Man I should really do my posting prior to me sleeping…
So yesterday was more about me being an actual tourist. The goal was for me to check out Old Delhi as oppose to the current Delhi. Old Delhi felt like a completely different place than the rest of Delhi, however, I did not find it as old as what I was thinking. Personally I was thinking that they would be in clay huts, barely have any clothes, and chaotic. However, after walking through part of the place, I found out that only one of those three were correct.
After getting out of the metro station, my mind was blown. It was amazing for the engineers to build a station in the middle of Old Delhi as Old Delhi is packed with people.

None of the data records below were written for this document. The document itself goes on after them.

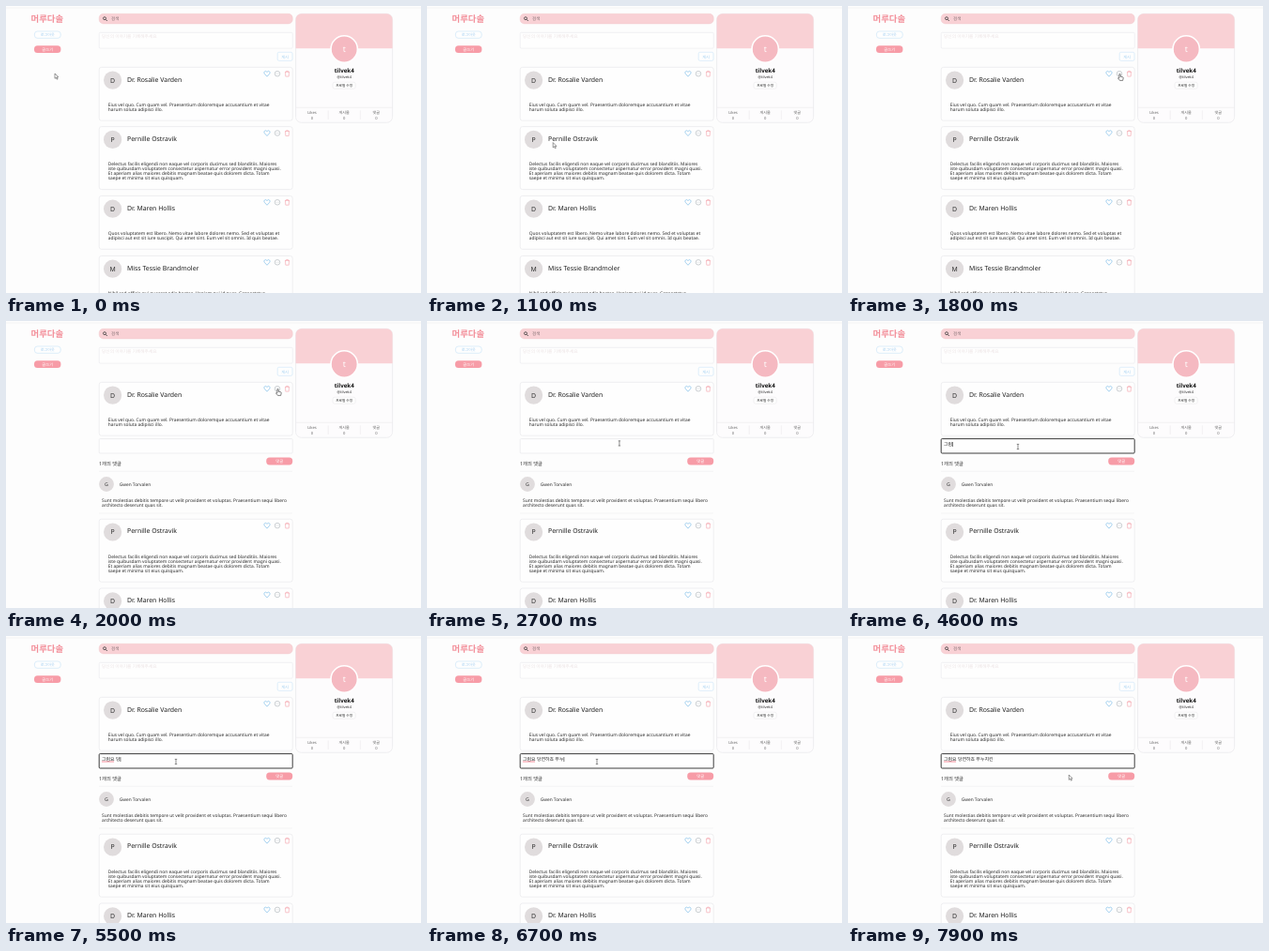
Animation, 442 px wide and 306 px high, one loop 8000 ms. Source, as an HTML page:

```html
<!DOCTYPE html>
<html lang="ko">
<head>
<meta charset="utf-8">
<title>Feed</title>
<style>
  html, body { margin: 0; width: 100%; height: 100%; overflow: hidden; background: #fdfdfd; }
  svg { display: block; width: 442px; height: 306px; }
  text {
    font-family: "Noto Sans", "Noto Sans CJK KR", "Noto Sans CJK JP", sans-serif;
    text-rendering: geometricPrecision;
    white-space: pre;
  }
</style>
</head>
<body>
<svg id="stage" viewBox="0 0 442 306"></svg>
<script>
const LOOP = 8000, STEP = 100, SHIFT = 82.6;
const OPEN_AT = 2000, FOCUS_AT = 3300;
const PINK = '#f79ca7', PALE = '#f9d1d5', BLUE = '#a3d0f2', EDGE = '#e9e8eb', INK = '#2a2a2a';

const text = (x, y, size, str, fill = INK, more = '') =>
  `<text x="${x}" y="${y}" font-size="${size}" fill="${fill}" ${more}>${str}</text>`;
const mid = (x, y, size, str, fill, more = '') =>
  text(x, y, size, str, fill, `text-anchor="middle" ${more}`);
const box = (x, y, w, h, r, fill, stroke = 'none', sw = 0.7) =>
  `<rect x="${x}" y="${y}" width="${w}" height="${h}" rx="${r}" fill="${fill}" stroke="${stroke}" stroke-width="${sw}"/>`;
const path = (d, stroke, sw = 0.7, fill = 'none') =>
  `<path d="${d}" fill="${fill}" stroke="${stroke}" stroke-width="${sw}" stroke-linejoin="round"/>`;
const avatar = (x, y, r, size, letter) =>
  `<circle cx="${x}" cy="${y}" r="${r}" fill="#e0dcdd"/>` + mid(x, y + size * 0.36, size, letter);

function icons(y) {
  return path(`M278 ${y + 3}l-2.6-2.8c-1.6-2 1.2-4.4 2.6-1.9c1.4-2.5 4.2-.1 2.6 1.9z`, '#7fbde9', 0.7) +
    `<circle cx="289" cy="${y}" r="2.8" fill="none" stroke="#a3abb0" stroke-width=".55"/>` +
    path(`M287.5 ${y}h.6m.6 0h.6m.6 0h.6`, '#a3abb0', 0.55) +
    path(`M297 ${y - 1.9}h5m-3.4 0v-.9h1.8v.9m-2.9 0l.3 4.8h3.4l.3-4.8`, '#f4a0a8', 0.6);
}

function card(y, letter, name, lines) {
  return box(99.2, y, 206, 46.8 + 5.05 * lines.length, 2.5, '#fefefe', EDGE) +
    avatar(113.6, y + 13.8, 9.6, 6.9, letter) +
    text(129, y + 15.3, 6.9, name, '#1c1c1c') +
    icons(y + 6.9) +
    lines.map((s, i) => text(108.7, y + 41.6 + 5.05 * i, 4.86, s)).join('');
}

const sidebar =
  text(26.6, 16.6, 9.4, '머루다솔', '#f38e99', 'font-weight="700"') +
  box(30.4, 27, 27.8, 7.3, 3, '#fefefe', '#c6e2f7', 0.6) +
  mid(44.3, 32.2, 4.1, '로그아웃', BLUE) +
  box(30, 42.2, 28.4, 7.9, 3.6, PINK) +
  mid(44.2, 47.8, 4.3, '글쓰기', '#fff');

const composer =
  box(99.2, 8.3, 206, 10.6, 4.4, PALE, '#f1c8cd', 0.5) +
  `<circle cx="105" cy="13.2" r="1.5" fill="none" stroke="#444" stroke-width=".8"/>` +
  path('M106.1 14.3l1.7 1.7', '#444', 0.9) +
  text(112, 15.2, 4.5, '검색', '#7d6c6f') +
  box(99.2, 28.3, 206, 16.8, 1, '#fefefe', '#ebebef') +
  text(102, 34, 4.7, '당신의 이야기를 기록해주세요', '#ebe2e3') +
  box(289.2, 49.3, 15.8, 9, 1.5, '#fefefe', '#c9e4f8', 0.6) +
  mid(297.1, 55.5, 4.3, '게시', BLUE);

const stat = (x, label) =>
  mid(x, 115.2, 4.1, label, '#666') + mid(x, 120.9, 4.1, '0', '#666');
const profile =
  box(308.6, 8.3, 103, 116, 6, '#fdfcfd', EDGE) +
  `<path d="M308.6 45.3V14.3a6 6 0 0 1 6-6h91a6 6 0 0 1 6 6v31z" fill="${PALE}"/>` +
  `<circle cx="360.2" cy="46" r="14.2" fill="#f5b9c1" stroke="#fff" stroke-width="1.6"/>` +
  mid(360.2, 49, 8.6, 't', '#fff') +
  mid(360.2, 71.4, 6.2, 'tilvek4', '#111', 'font-weight="700"') +
  mid(360.2, 76.9, 3.9, '@tilvek4', '#333') +
  box(348, 81.2, 24.2, 7, 2, '#fefefe', EDGE, 0.6) +
  mid(360.1, 86.1, 3.7, '프로필 수정', '#222', 'font-weight="500"') +
  path('M308.6 108.2h103M343.2 111.5v9.5M377.3 111.5v9.5', EDGE, 0.6) +
  stat(326, 'Likes') + stat(360.2, '게시물') + stat(394.3, '댓글');

const panel =
  `<rect id="field" x="99.2" y="125.6" width="206" height="15.4" rx="1" fill="#fefefe"/>` +
  text(102, 133, 4.95, '', '#222', 'id="typed"') +
  `<path id="wave" d="M102 134.3l1-.6${'l1 .6l1-.6'.repeat(6)}" fill="none" stroke="#ee4458" stroke-width=".6"/>` +
  `<path id="caret" d="M0 129v5" stroke="#222" stroke-width=".6"/>` +
  text(99, 153.5, 5.3, '1개의 댓글') +
  box(277.2, 145.6, 28, 7.8, 3.6, PINK) +
  mid(291.2, 151.1, 4.3, '댓글', '#fff') +
  path('M99 160.2h206M99 205h206', '#ececee', 0.6) +
  avatar(107, 174, 7.9, 5.2, 'G') +
  text(120.7, 176.1, 4.8, 'Gwen Torvalen') +
  text(102, 192.5, 4.86, 'Sunt molestias debitis tempore ut velit provident et voluptas. Praesentium sequi libero') +
  text(102, 197.5, 4.86, 'architecto deserunt quas sit.');

const rest =
  card(128.6, 'P', 'Pernille Ostravik', [
    'Delectus facilis eligendi non eaque vel corporis ducimus sed blanditiis. Maiores',
    'iste quibusdam voluptatem consectetur aspernatur error provident magni quasi.',
    'Et aperiam alias maiores debitis magnam beatae quis dolorem dicta. Totam',
    'saepe et minima sit eius quisquam.']) +
  card(202.4, 'D', 'Dr. Maren Hollis', [
    'Quos voluptatem est libero. Nemo vitae labore dolores nemo. Sed et voluptas et',
    'adipisci aut est sit iure suscipit. Qui amet sint. Eum vel sit omnis. Id quis beatae.']) +
  card(266.4, 'M', 'Miss Tessie Brandmoler', [
    'Nihil sed officia qui quaerat odio beatae. Veniam qui id quas. Consectetur', '']);

const pointers =
  `<g id="arrow">${path('M0 0v5.3l1.3-1.1l.9 2l.9-.4l-.9-1.9h1.6z', '#444', 0.55, '#fff')}</g>` +
  `<g id="hand">${path('M-.6 .3q.6-.7 1.2 0v2.4l2.6.6q.6.2.5 1l-.5 2.6h-3.2l-2-2.6q.3-.8 1.4 0z', '#333', 0.6, '#fff')}</g>` +
  `<g id="beam">${path('M-1.2-2.6h2.4M0-2.6v5.2M-1.2 2.6h2.4', '#444', 0.6)}</g>`;

document.getElementById('stage').innerHTML =
  box(0, 0, 442, 306, 0, '#fdfdfd') + box(0, 1.6, 442, 0.8, 0, '#f0f0f1') +
  sidebar + composer + profile +
  card(65.3, 'D', 'Dr. Rosalie Varden', [
    'Eius vel quo. Cum quam vel. Praesentium doloremque accusantium et vitae',
    'harum soluta adipisci illo.']) +
  `<g id="panel">${panel}</g><g id="rest">${rest}</g>` + pointers;

const $ = id => document.getElementById(id);
const show = (id, on) => $(id).setAttribute('visibility', on ? 'visible' : 'hidden');

// time, x, y; moves are linear between keys
const track = [
  [0, 52, 72], [200, 45, 95], [300, 45, 95], [500, 107, 158], [600, 107, 158], [700, 112, 156],
  [1000, 112, 156], [1800, 289.5, 72.5], [2200, 289.5, 72.5], [2800, 188, 142],
  [3000, 188, 142], [3300, 181, 134], [7700, 181, 134], [7900, 235.3, 148], [8000, 235.3, 148]
];
const typing = [
  [4200, 'ㄱ'], [4300, '그'], [4400, '그러'], [4600, '그럼'],
  [4900, '그럼ㅇ'], [5000, '그럼요'], [5100, '그럼요 '],
  [5300, '그럼요 ㄷ'], [5400, '그럼요 다'], [5500, '그럼요 당'],
  [5600, '그럼요 당ㅇ'], [5700, '그럼요 당여'], [5800, '그럼요 당연'],
  [6000, '그럼요 당연하'], [6100, '그럼요 당연핮'], [6200, '그럼요 당연하죠'], [6300, '그럼요 당연하죠 '],
  [6500, '그럼요 당연하죠 무'], [6600, '그럼요 당연하죠 문'], [6700, '그럼요 당연하죠 무누'],
  [6900, '그럼요 당연하죠 무눛'], [7000, '그럼요 당연하죠 무누치'],
  [7100, '그럼요 당연하죠 무누치키'], [7200, '그럼요 당연하죠 무누치킨']
];

function pointAt(t) {
  const i = track.findIndex(k => k[0] > t);
  const [t0, x0, y0] = track[i - 1], [t1, x1, y1] = track[i];
  const p = (t - t0) / (t1 - t0);
  return [x0 + (x1 - x0) * p, y0 + (y1 - y0) * p];
}

function draw(t) {
  const open = t >= OPEN_AT, focus = t >= FOCUS_AT;
  $('panel').style.display = open ? '' : 'none';
  $('rest').setAttribute('transform', `translate(0 ${open ? SHIFT : 0})`);
  $('field').setAttribute('stroke', focus ? '#3c3c3c' : EDGE);
  $('field').setAttribute('stroke-width', focus ? 1 : 0.7);

  const str = typing.reduce((s, [at, v]) => t >= at ? v : s, '');
  $('typed').textContent = str;
  const caretOn = open && focus && !(t >= 3800 && t < 4200) && t < 7800;
  $('caret').setAttribute('transform',
    `translate(${102.4 + (str ? $('typed').getComputedTextLength() : 0)} 0)`);
  $('caret').style.display = caretOn ? '' : 'none';
  $('wave').style.display = t >= 5100 ? '' : 'none';

  const [x, y] = pointAt(t);
  const inField = open && x > 99 && x < 305 && y > 125.6 && y < 141;
  const onIcon = x > 274 && y > 68 && y < 77;
  const kind = inField ? 'beam' : onIcon ? 'hand' : 'arrow';
  for (const id of ['arrow', 'hand', 'beam']) show(id, id === kind);
  $(kind).setAttribute('transform', `translate(${x} ${y})`);
}

const start = performance.now();
let last = -1;
function tick() {
  const t = Math.floor((performance.now() - start) % LOOP / STEP) * STEP;
  if (t !== last) draw(last = t);
  requestAnimationFrame(tick);
}
tick();
</script>
</body>
</html>
```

The best way for me to describe the packed-ness is comparing it to boxing day, where walking is difficult. However, think of that with having richshaws, stalls and people manually transporting bags of goods that look like they’d be at least 70lbs with carts. It was chaotic, yet very organized.
In front of the station, there was Old Delhi’s train station. We went into the station to check it out and man, was it busy. But I was very surprised by the fact that people were actually lining up and not all huddled all around the counter (like the metro booths). It got my brain thinking: people who are less fortunate seems to be more orderly than the ones who are more fortunate.
Continuing on my journey through the station, we walked onto one of the carts. It caught me off guard that people were able to just board as they will. There was also no one to check for tickets prior to boarding, but I guess that’s to show that no money is spent on hiring someone to do that. We finished off the tour with a McDonald’s soft serve. Of course the only reason was so that we could break our cash into smaller denominations.
After fattening up our wallets, we headed off to a mosque inside Old Delhi. It was big and looked very nice, but other than that, there was nothing really special (told you I’m no a history person). What was interesting though was the fact that they asked people to pay 200 rupees to bring in their camera (which in India, is a lot). I guess it’s one way to help sustain their mosque (as in hopefully we weren’t jipped because they only targeted tourists).
There is a very famous place for food in Delhi known as Karim. Times magazine rates this as one of the top 50 places to eat in Asia. I was thinking if they had that type of attention that the price would be ridiculous, but it was actually like any other restaurant. But with the price being the same, the lines were a lot longer and we ended up waiting for 30mins for a seat. After getting our seats, I decided to test Time’s statement against what I felt was one of the best food and so I ordered a chicken curry with roti. While waiting for the food to arrive, I saw a a non Indian by herself. Thinking that she was a solo tourist, I approached her with the intent of getting a testimonial about India. When I asked if she’s heard of AIESEC, she nodded and I was shocked. After the 4min interview, I asked her how she heard of AIESEC and she told me that she did an internship through AIESEC in Chandigarh before.
The food was waiting for us when we got back to our seats and so I got them to record me trying one of the best places in India. Maybe it’s because I have a complete bias to Malaysian food, but the curry was not very tasty and the roti was quite hard. Sorry India, but Malaysia still has the better food in my opinion.
As this post is becoming quite long, and as Old Delhi was the majority of the day, I’m just going to summarize the rest. We went to a stall for food and I ordered something. I thought that my stomach would be able to handle it, but sadly it was not at that level yet. It was however, a lot better than how I thought it was end up though. We also went to meet some of the interns again. As one of them was leaving in under 12 hours, a lot of the interns gathered together and just chilled. It was such a warm atmosphere and really touching. If I went on an internship, I could see this being one of my favourite times.
Oh, I never gave my thoughts about Old Delhi. When I first stepped foot in Old Delhi, I was a little worried about being pick pocked, but after 5minutes or so, seeing that they midded to their own business, I felt quite safe and so I really enjoyed my time there. However, I asked some of the interns about Old Delhi and they don’t like it so I guess it’s more of a personality thing.